Problem to work on -
An exact copy of all the entries is needed, with no images in it.

[Stored data]
========================================
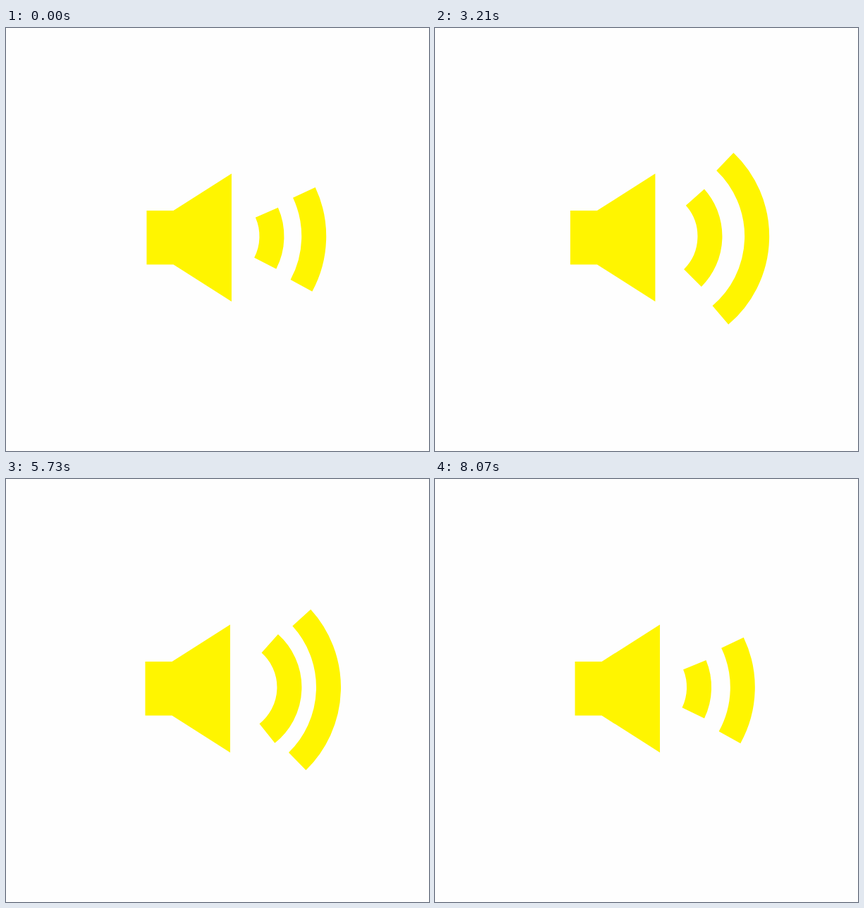
An HTML page for the animation above (8.1 s loop, 600 px wide and 600 px high).

```html
<!DOCTYPE html>
<html lang="en">
<head>
<meta charset="utf-8">
<title>Speaker</title>
<style>
  html, body { margin: 0; width: 100%; height: 100%; overflow: hidden; background: #fefefe; }
  svg { display: block; width: 100%; height: 100%; }
</style>
</head>
<body>
<svg viewBox="0 0 600 600">
  <path id="speaker" fill="#fff500" d="M0 259H38L120.5 206.5V388L38 335.5H0Z"/>
  <g fill="none" stroke="#fff500" stroke-width="35">
    <path id="inner"/>
    <path id="outer"/>
  </g>
</svg>
<script>
const STEP = 30;
const CYCLE = 30; // steps per pulse
const CENTER_Y = 295.5;
const TILT = 1.7;
const HALF_STROKE = 17.5;

const speaker = document.getElementById('speaker');

// Each oscillation is [middle, amplitude, step of its lowest point].
const speakerX = [196.4, 5.2, 19.5];
const waves = [
  { path: document.getElementById('inner'), radius: 83.5, right: [403.9, 15.6, 25.6], sweep: [73, 27.2, 27] },
  { path: document.getElementById('outer'), radius: 146.5, right: [465.3, 11.5, 28.7], sweep: [75.3, 21.8, 0.5] }
];

function swing([middle, amplitude, low], step) {
  return middle - amplitude * Math.cos((step - low) / CYCLE * 2 * Math.PI);
}

function arc(cx, radius, from, to) {
  const point = degrees => {
    const a = degrees * Math.PI / 180;
    return `${(cx + radius * Math.cos(a)).toFixed(2)} ${(CENTER_Y + radius * Math.sin(a)).toFixed(2)}`;
  };
  return `M${point(from)}A${radius} ${radius} 0 0 1 ${point(to)}`;
}

function draw(time) {
  const step = Math.floor(time / STEP) % CYCLE;
  speaker.setAttribute('transform', `translate(${swing(speakerX, step).toFixed(2)} 0)`);
  for (const { path, radius, right, sweep } of waves) {
    const cx = swing(right, step) - radius - HALF_STROKE;
    const half = swing(sweep, step) / 2;
    path.setAttribute('d', arc(cx, radius, TILT - half, TILT + half));
  }
}

const start = performance.now();
function tick() {
  draw(performance.now() - start);
  requestAnimationFrame(tick);
}
tick();
</script>
</body>
</html>
```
========================================
Output for this task -
An HTML page for the animation above (8.1 s loop, 600 px wide and 600 px high).

```html
<!DOCTYPE html>
<html lang="en">
<head>
<meta charset="utf-8">
<title>Speaker</title>
<style>
  html, body { margin: 0; width: 100%; height: 100%; overflow: hidden; background: #fefefe; }
  svg { display: block; width: 100%; height: 100%; }
</style>
</head>
<body>
<svg viewBox="0 0 600 600">
  <path id="speaker" fill="#fff500" d="M0 259H38L120.5 206.5V388L38 335.5H0Z"/>
  <g fill="none" stroke="#fff500" stroke-width="35">
    <path id="inner"/>
    <path id="outer"/>
  </g>
</svg>
<script>
const STEP = 30;
const CYCLE = 30; // steps per pulse
const CENTER_Y = 295.5;
const TILT = 1.7;
const HALF_STROKE = 17.5;

const speaker = document.getElementById('speaker');

// Each oscillation is [middle, amplitude, step of its lowest point].
const speakerX = [196.4, 5.2, 19.5];
const waves = [
  { path: document.getElementById('inner'), radius: 83.5, right: [403.9, 15.6, 25.6], sweep: [73, 27.2, 27] },
  { path: document.getElementById('outer'), radius: 146.5, right: [465.3, 11.5, 28.7], sweep: [75.3, 21.8, 0.5] }
];

function swing([middle, amplitude, low], step) {
  return middle - amplitude * Math.cos((step - low) / CYCLE * 2 * Math.PI);
}

function arc(cx, radius, from, to) {
  const point = degrees => {
    const a = degrees * Math.PI / 180;
    return `${(cx + radius * Math.cos(a)).toFixed(2)} ${(CENTER_Y + radius * Math.sin(a)).toFixed(2)}`;
  };
  return `M${point(from)}A${radius} ${radius} 0 0 1 ${point(to)}`;
}

function draw(time) {
  const step = Math.floor(time / STEP) % CYCLE;
  speaker.setAttribute('transform', `translate(${swing(speakerX, step).toFixed(2)} 0)`);
  for (const { path, radius, right, sweep } of waves) {
    const cx = swing(right, step) - radius - HALF_STROKE;
    const half = swing(sweep, step) / 2;
    path.setAttribute('d', arc(cx, radius, TILT - half, TILT + half));
  }
}

const start = performance.now();
function tick() {
  draw(performance.now() - start);
  requestAnimationFrame(tick);
}
tick();
</script>
</body>
</html>
```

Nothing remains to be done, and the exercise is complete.